How much will the energy cost us?

Despite the many messages of condolence that have come from Italian politicians in tribute to Queen Elizabeth II, the news of her death does not seem to have distracted party leaders too much from their election commitments. The general election is 16 days away and by now the campaign has moved into full swing. Political leaders continue to tour Italy shaking hands and engaging in mostly long-distance polemics. An exception was the Forum in Cernobbio where they challenged each other on Sunday afternoon in a discussion of major current issues. The most shared observation among those who followed the debate was the increasing distance, exacerbated during the week, between the arguments of FdI leader Giorgia Meloni and those of Lega Secretary Matteo Salvini, especially on what concerns the effectiveness or not of sanctions against Russia. Meanwhile, PD Secretary Enrico Letta has seen some of his statements be at the center of the political debate in recent days, dragging more than a few controversies on himself. During a meeting of PD candidates, Letta in fact spoke of an «alarm for Italian democracy» in reference to the possible victory of the center-right, appealing to the rhetoric of “useful vote” for the PD and not for the M5S or the Third Pole. In essence, Letta would take the center-right’s victory in the next election for granted, and for this reason on September 25 he seems to be aiming not at winning but rather at “losing well”. A strategy, this, certainly not reassuring to the party’s voters for whom the best scenario presented seems to be that of a “moderate” defeat. 

But in the background of the election campaign, always predominating is the concern related to high energy prices, the true common denominator among the attentions of all parties that have been calling on the government for weeks for prompt action. The Ministry of Ecological Transition has provided an initial response with the publication of the Regulation for the Containment of Gas Consumption, aimed at “immediately making useful savings at the European level to prepare for possible disruptions in gas supplies from Russia”. The aim of the text is to promote conscious and intelligent gas and electricity consumption behaviors that will affect the containment of gas demand but also decarbonization policies. The fulfillment of such measures is thus left to the common sense of most, or at least that is the hope of Ecological Transition Minister Cingolani, according to whom «if all citizens observe the rules we can save up to 5.5 billion». But not everyone appreciated such a measure. In fact, among the reactions to the Regulation stands out the one that came from Moscow, which raises quite a few concerns. According to Russian Foreign Ministry spokeswoman Maria Zakharova, the Italian plan to reduce dependence on Russian energy sources would be imposed by Brussels, which in turn acts on orders from Washington, but in the end «it will be the Italians who will have to suffer» for it.

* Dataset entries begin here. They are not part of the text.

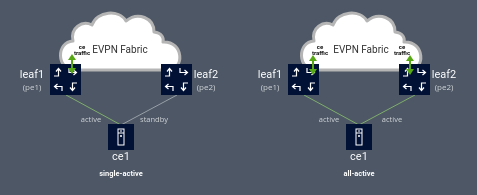
<!DOCTYPE html>
<html lang="en">
<head>
<meta charset="utf-8">
<title>EVPN multihoming modes</title>
<style>
:root {
  --slate: #4d5765;
  --navy: #001135;
  --cloud: #ffffff;
  --cloud-edge: #b5b5b5;
  --green: #57a815;
  --link-active: #7fae6c;
  --link-standby: #98a0a8;
  --text: #ffffff;
  --text-soft: #d5d8dc;
  --ink: #333333;
}
* { box-sizing: border-box; margin: 0; }
body {
  width: 477px;
  height: 195px;
  overflow: hidden;
  background: var(--slate);
  font-family: Roboto, "Open Sans", sans-serif;
}
.modes { display: grid; grid-template-columns: 238px 239px; height: 195px; }
.mode { position: relative; }
.drawing { position: absolute; left: 0; top: 0; width: 238px; height: 195px; overflow: visible; }
.label {
  position: absolute;
  transform: translate(-50%, -50%);
  white-space: nowrap;
  text-align: center;
  line-height: 1;
  color: var(--text);
}
.fabric { left: 120px; top: 50px; font-size: 10px; color: var(--ink); }
.shifted .fabric { left: 123px; }
.traffic { font-size: 6px; font-weight: 700; color: #111111; top: 49px; line-height: 5.5px; }
.traffic.west { left: 82px; }
.traffic.east { left: 164px; }
.node { font-size: 11px; }
.role, .state { font-family: "Open Sans", sans-serif; color: var(--text-soft); font-size: 8px; }
.leaf1 { left: 32px; }
.leaf2 { left: 206px; }
.node.leaf1, .node.leaf2 { top: 74px; }
.role.leaf1, .role.leaf2 { top: 87px; }
.ce1 { left: 121px; top: 156px; }
.state { top: 120px; font-size: 7.5px; }
.state.west { left: 91px; }
.state.east { left: 154px; }
.title { left: 121px; top: 174px; font-size: 7.5px; font-weight: 700; }
.link { stroke: var(--link-active); stroke-width: 1; }
.link.standby { stroke: var(--link-standby); }
</style>
</head>
<body>
<svg width="0" height="0" style="position:absolute" aria-hidden="true">
  <defs>
    <path id="cloud" d="M75 70 C56 70 56 42 73 41 C70 28 82 20 92 25 C97 11 119 9 126 21 C138 11 154 18 154 32 C162 33 164 38 163 42 C184 41 185 70 168 70 Z" fill="var(--cloud)" stroke="var(--cloud-edge)" stroke-width="3" stroke-linejoin="round"/>
    <g id="turn" fill="none" stroke="#ffffff" stroke-width="1.2">
      <path d="M4 12 H8.5 V5"/>
      <path d="M6 7.5 L8.5 4.5 L11 7.5"/>
    </g>
    <g id="router">
      <rect width="31" height="31" fill="var(--navy)"/>
      <use href="#turn"/>
      <use href="#turn" transform="rotate(90 15.5 15.5)"/>
      <use href="#turn" transform="rotate(180 15.5 15.5)"/>
      <use href="#turn" transform="rotate(270 15.5 15.5)"/>
    </g>
    <g id="server">
      <rect width="26" height="26" fill="var(--navy)"/>
      <rect x="10" y="5" width="6" height="16" fill="none" stroke="#ffffff"/>
      <path d="M10 9 H16 M12 7 H14" stroke="#ffffff"/>
      <circle cx="13" cy="12" r="1" fill="#ffffff"/>
    </g>
    <path id="flow" d="M0 0 L4 6 H1 V14 H4 L0 20 L-4 14 H-1 V6 H-4 Z" fill="var(--green)"/>
  </defs>
</svg>
<main class="modes">
  <section class="mode">
    <svg class="drawing" viewBox="0 0 238 195" aria-hidden="true">
      <use href="#cloud"/>
      <line class="link" x1="66" y1="95" x2="121" y2="125"/>
      <line class="link standby" x1="177" y1="95" x2="121" y2="125"/>
      <use href="#router" x="50" y="64"/>
      <use href="#router" x="161" y="64"/>
      <use href="#server" x="108" y="124"/>
      <use href="#flow" x="72" y="54"/>
    </svg>
    <span class="label fabric">EVPN Fabric</span>
    <span class="label traffic west">ce<br>traffic</span>
    <span class="label node leaf1">leaf1</span>
    <span class="label role leaf1">(pe1)</span>
    <span class="label node leaf2">leaf2</span>
    <span class="label role leaf2">(pe2)</span>
    <span class="label state west">active</span>
    <span class="label state east">standby</span>
    <span class="label node ce1">ce1</span>
    <span class="label title">single-active</span>
  </section>
  <section class="mode shifted">
    <svg class="drawing" viewBox="0 0 238 195" aria-hidden="true">
      <use href="#cloud" x="3"/>
      <line class="link" x1="66" y1="95" x2="121" y2="125"/>
      <line class="link" x1="177" y1="95" x2="121" y2="125"/>
      <use href="#router" x="50" y="64"/>
      <use href="#router" x="161" y="64"/>
      <use href="#server" x="108" y="124"/>
      <use href="#flow" x="75" y="55"/>
      <use href="#flow" x="172" y="55"/>
    </svg>
    <span class="label fabric">EVPN Fabric</span>
    <span class="label traffic west">ce<br>traffic</span>
    <span class="label traffic east">ce<br>traffic</span>
    <span class="label node leaf1">leaf1</span>
    <span class="label role leaf1">(pe1)</span>
    <span class="label node leaf2">leaf2</span>
    <span class="label role leaf2">(pe2)</span>
    <span class="label state west">active</span>
    <span class="label state east">active</span>
    <span class="label node ce1">ce1</span>
    <span class="label title">all-active</span>
  </section>
</main>
</body>
</html>
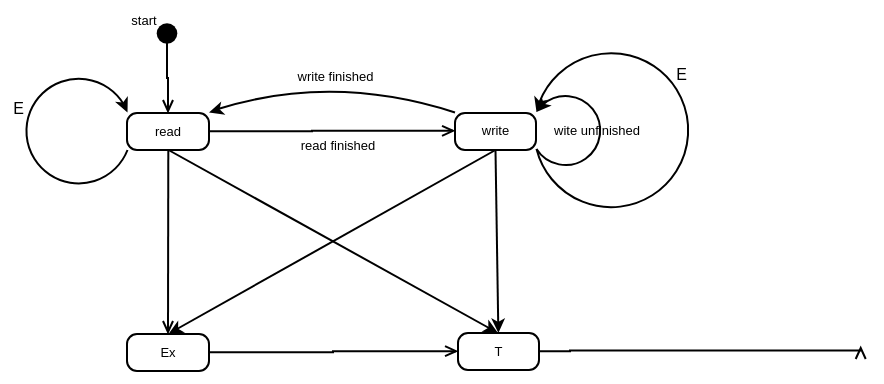
<!DOCTYPE html>
<html lang="en">
<head>
<meta charset="utf-8">
<title>Read and write state diagram</title>
<style>
  :root {
    --ink: #000;
    --paper: #fff;
  }
  * { box-sizing: border-box; }
  html, body { margin: 0; background: var(--paper); }
  .diagram {
    position: relative;
    width: 884px;
    height: 384px;
    overflow: hidden;
    background: var(--paper);
    color: var(--ink);
    font: 13px/16px "Liberation Sans", Arial, sans-serif;
  }
  .connectors { position: absolute; inset: 0; display: block; }
  .lines { fill: none; stroke: var(--ink); stroke-width: 2; }
  .open-head { fill: none; stroke: var(--ink); stroke-width: 2; }
  .state {
    position: absolute;
    display: flex;
    align-items: center;
    justify-content: center;
    width: 84px;
    height: 39px;
    border: 2px solid var(--ink);
    border-radius: 11px;
    background: var(--paper);
  }
  .state-read { left: 126px; top: 112px; }
  .state-write { left: 454px; top: 111.5px; width: 83px; }
  .state-ex { left: 126px; top: 333px; }
  .state-t { left: 457px; top: 332px; width: 83px; }
  .label {
    position: absolute;
    white-space: nowrap;
    transform: translateX(-50%);
  }
  .label-start { left: 144px; top: 13px; }
  .label-write-finished { left: 335.5px; top: 69px; }
  .label-read-finished { left: 338px; top: 138px; }
  .label-write-unfinished { left: 597px; top: 123px; }
  .label-event { font-size: 16px; line-height: 20px; }
  .event-read { left: 18.5px; top: 99px; }
  .event-write { left: 681.5px; top: 65px; }
</style>
</head>
<body>
<main class="diagram">
  <div class="state state-read">read</div>
  <div class="state state-write">write</div>
  <div class="state state-ex">Ex</div>
  <div class="state state-t">T</div>

  <svg class="connectors" width="884" height="384" viewBox="0 0 884 384" aria-hidden="true">
    <defs>
      <path id="solid-head" d="M0 0L-15 -7L-11 0L-15 7Z"/>
      <path id="open-head" class="open-head" d="M-11 -5L0 0L-11 5"/>
    </defs>

    <circle class="start-dot" cx="167" cy="33.5" r="10.3"/>

    <g class="lines">
      <path class="start-to-read" d="M167 43V78H168V111"/>
      <path class="read-to-write" d="M210 131.3H312V130.8H453"/>
      <path class="write-to-read" d="M455 112.5Q333 73 218 109"/>
      <path class="read-loop" d="M127.5 150A52.3 52.3 0 1 1 123.5 104"/>
      <path class="write-outer-loop" d="M536.5 149A77 77 0 1 0 539.5 102"/>
      <path class="write-inner-loop" d="M536.5 149A34.5 34.5 0 1 0 543 104.5"/>
      <path class="read-to-ex" d="M168.3 150L168 332"/>
      <path class="read-to-t" d="M168.5 150L489 328"/>
      <path class="write-to-ex" d="M495.5 150L177 329"/>
      <path class="write-to-t" d="M495.5 150L498.2 323"/>
      <path class="ex-to-t" d="M210 352.2H333V351.2H456"/>
      <path class="t-to-exit" d="M540 351.3H570V350.5H861"/>
    </g>

    <g class="arrowheads">
      <use href="#open-head" transform="translate(168 111) rotate(90)"/>
      <use href="#open-head" transform="translate(453 130.8)"/>
      <use href="#open-head" transform="translate(168 332) rotate(90)"/>
      <use href="#open-head" transform="translate(456 351.2)"/>
      <use href="#open-head" transform="translate(860.7 348) rotate(-90)"/>
      <use href="#solid-head" transform="translate(127.5 112.5) rotate(66)"/>
      <use href="#solid-head" transform="translate(209 112.5) rotate(163)"/>
      <use href="#solid-head" transform="translate(536.5 112) rotate(107)"/>
      <use href="#solid-head" transform="translate(536.5 112) rotate(132)"/>
      <use href="#solid-head" transform="translate(498 333) rotate(29)"/>
      <use href="#solid-head" transform="translate(168.5 334) rotate(151)"/>
      <use href="#solid-head" transform="translate(498.4 333) rotate(89)"/>
    </g>
  </svg>

  <span class="label label-start">start</span>
  <span class="label label-write-finished">write finished</span>
  <span class="label label-read-finished">read finished</span>
  <span class="label label-write-unfinished">wite unfinished</span>
  <span class="label label-event event-read">E</span>
  <span class="label label-event event-write">E</span>
</main>
</body>
</html>
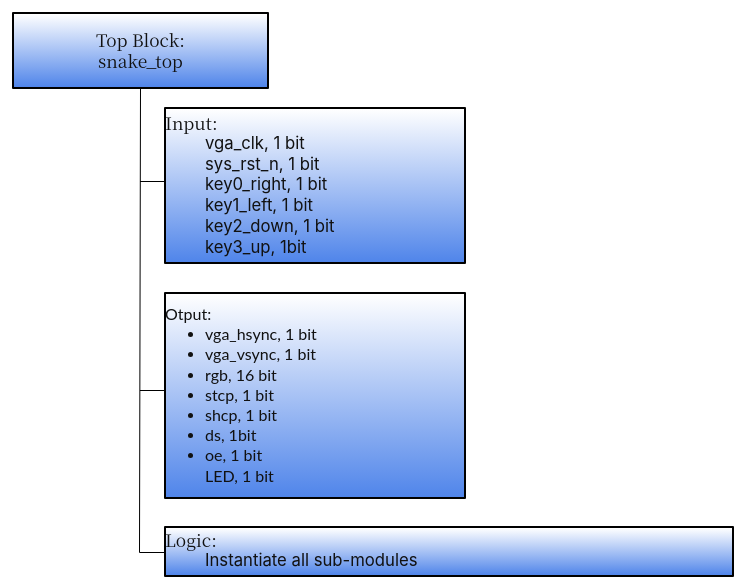
<!DOCTYPE html>
<html lang="en">
<head>
<meta charset="utf-8">
<title>Top Block: snake_top</title>
<style>
:root {
  --ink: #000;
  --text: #111;
  --paper: #fff;
  --fill-top: #fff;
  --fill-bottom: #5085ea;
  --serif: "Noto Serif CJK JP", "Noto Serif", serif;
  --sans: Inter, sans-serif;
  --humanist: Lato, sans-serif;
}
* { box-sizing: border-box; margin: 0; padding: 0; }
html, body { width: 745px; height: 588px; overflow: hidden; background: var(--paper); }
.diagram { position: relative; width: 745px; height: 588px; overflow: hidden; color: var(--text); }
.connectors { position: absolute; left: 0; top: 0; fill: none; stroke: var(--ink); stroke-width: 1; }
.node {
  position: absolute;
  border: 2px solid var(--ink);
  border-radius: 1px;
  background: linear-gradient(var(--fill-top), var(--fill-bottom));
  white-space: nowrap;
}
.node h1, .node h2 { font: 400 17.4px/21px var(--serif); }
.node h2 { margin-left: -1px; }
.node ul { list-style: none; padding-left: 39px; font: 400 16.7px/20.7px var(--sans); }
.top-block { left: 12px; top: 12px; width: 257px; height: 77px; padding-top: 15px; text-align: center; }
.input { left: 164px; top: 107px; width: 302px; height: 157px; padding-top: 3px; }
.output { left: 164px; top: 292px; width: 302px; height: 207px; padding-top: 10px; }
.output h2, .output ul { font: 400 16px/20.2px var(--humanist); }
.output li { position: relative; }
.output .bulleted::before {
  content: "";
  position: absolute;
  left: -17px;
  top: 8px;
  width: 5px;
  height: 5px;
  border-radius: 50%;
  background: var(--text);
}
.logic { left: 164px; top: 526px; width: 570px; height: 51px; padding-top: 1px; }
</style>
</head>
<body>
<main class="diagram">
  <svg class="connectors" width="745" height="588" viewBox="0 0 745 588" aria-hidden="true">
    <path d="M140.5 88L139.5 552.5H165"/>
    <path d="M140 181.5H165M140 390.5H165"/>
  </svg>

  <header class="node top-block">
    <h1>Top Block:<br>snake_top</h1>
  </header>

  <section class="node input">
    <h2>Input:</h2>
    <ul>
      <li>vga_clk, 1 bit</li>
      <li>sys_rst_n, 1 bit</li>
      <li>key0_right, 1 bit</li>
      <li>key1_left, 1 bit</li>
      <li>key2_down, 1 bit</li>
      <li>key3_up, 1bit</li>
    </ul>
  </section>

  <section class="node output">
    <h2>Otput:</h2>
    <ul>
      <li class="bulleted">vga_hsync, 1 bit</li>
      <li class="bulleted">vga_vsync, 1 bit</li>
      <li class="bulleted">rgb, 16 bit</li>
      <li class="bulleted">stcp, 1 bit</li>
      <li class="bulleted">shcp, 1 bit</li>
      <li class="bulleted">ds, 1bit</li>
      <li class="bulleted">oe, 1 bit</li>
      <li>LED, 1 bit</li>
    </ul>
  </section>

  <section class="node logic">
    <h2>Logic:</h2>
    <ul>
      <li>Instantiate all sub-modules</li>
    </ul>
  </section>
</main>
</body>
</html>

In contrast, Europe is continuing to watch the Italian election campaign by showing a certain neutrality. «Elections of member States should be respected. The Eurogroup does not speculate on the outcome of the vote (…) it would be inappropriate for the EU to take a position», are the words of a senior European official ahead of the Eurogroup meeting in Prague on Friday to discuss the global economic situation and macroeconomic policy coordination in the eurozone. Simultaneously, the extraordinary meeting of European Energy Ministers in Brussels to discuss possible emergency measures for soaring energy prices, especially in view of the coming winter. According to what is being reported, possible emergency credit lines for energy market participants are also being discussed on the table and, in particular, the possibility of imposing a Price cap on gas, as proposed by Prime Minister Draghi. The latter possibility does not seem to have gone unnoticed by Putin, who thundered this week: «Russia will no longer supply oil and gas to those Western countries that will impose a Price cap on Russian energy», stressing that the Western attempt to isolate Moscow, is futile and «impossible». All this while the price of gas continues its upward race and on Monday alone it sprang 35%, +400% from a year ago. Moreover, according to an estimate by Unicredit, Europe could pay 450 billion more per year for higher gas and oil prices, about 3% of EU GDP. The question then arises, a few months from now, what will be the real impact of high energy prices on families, businesses and the Italian economy. Most importantly, will it be sustainable?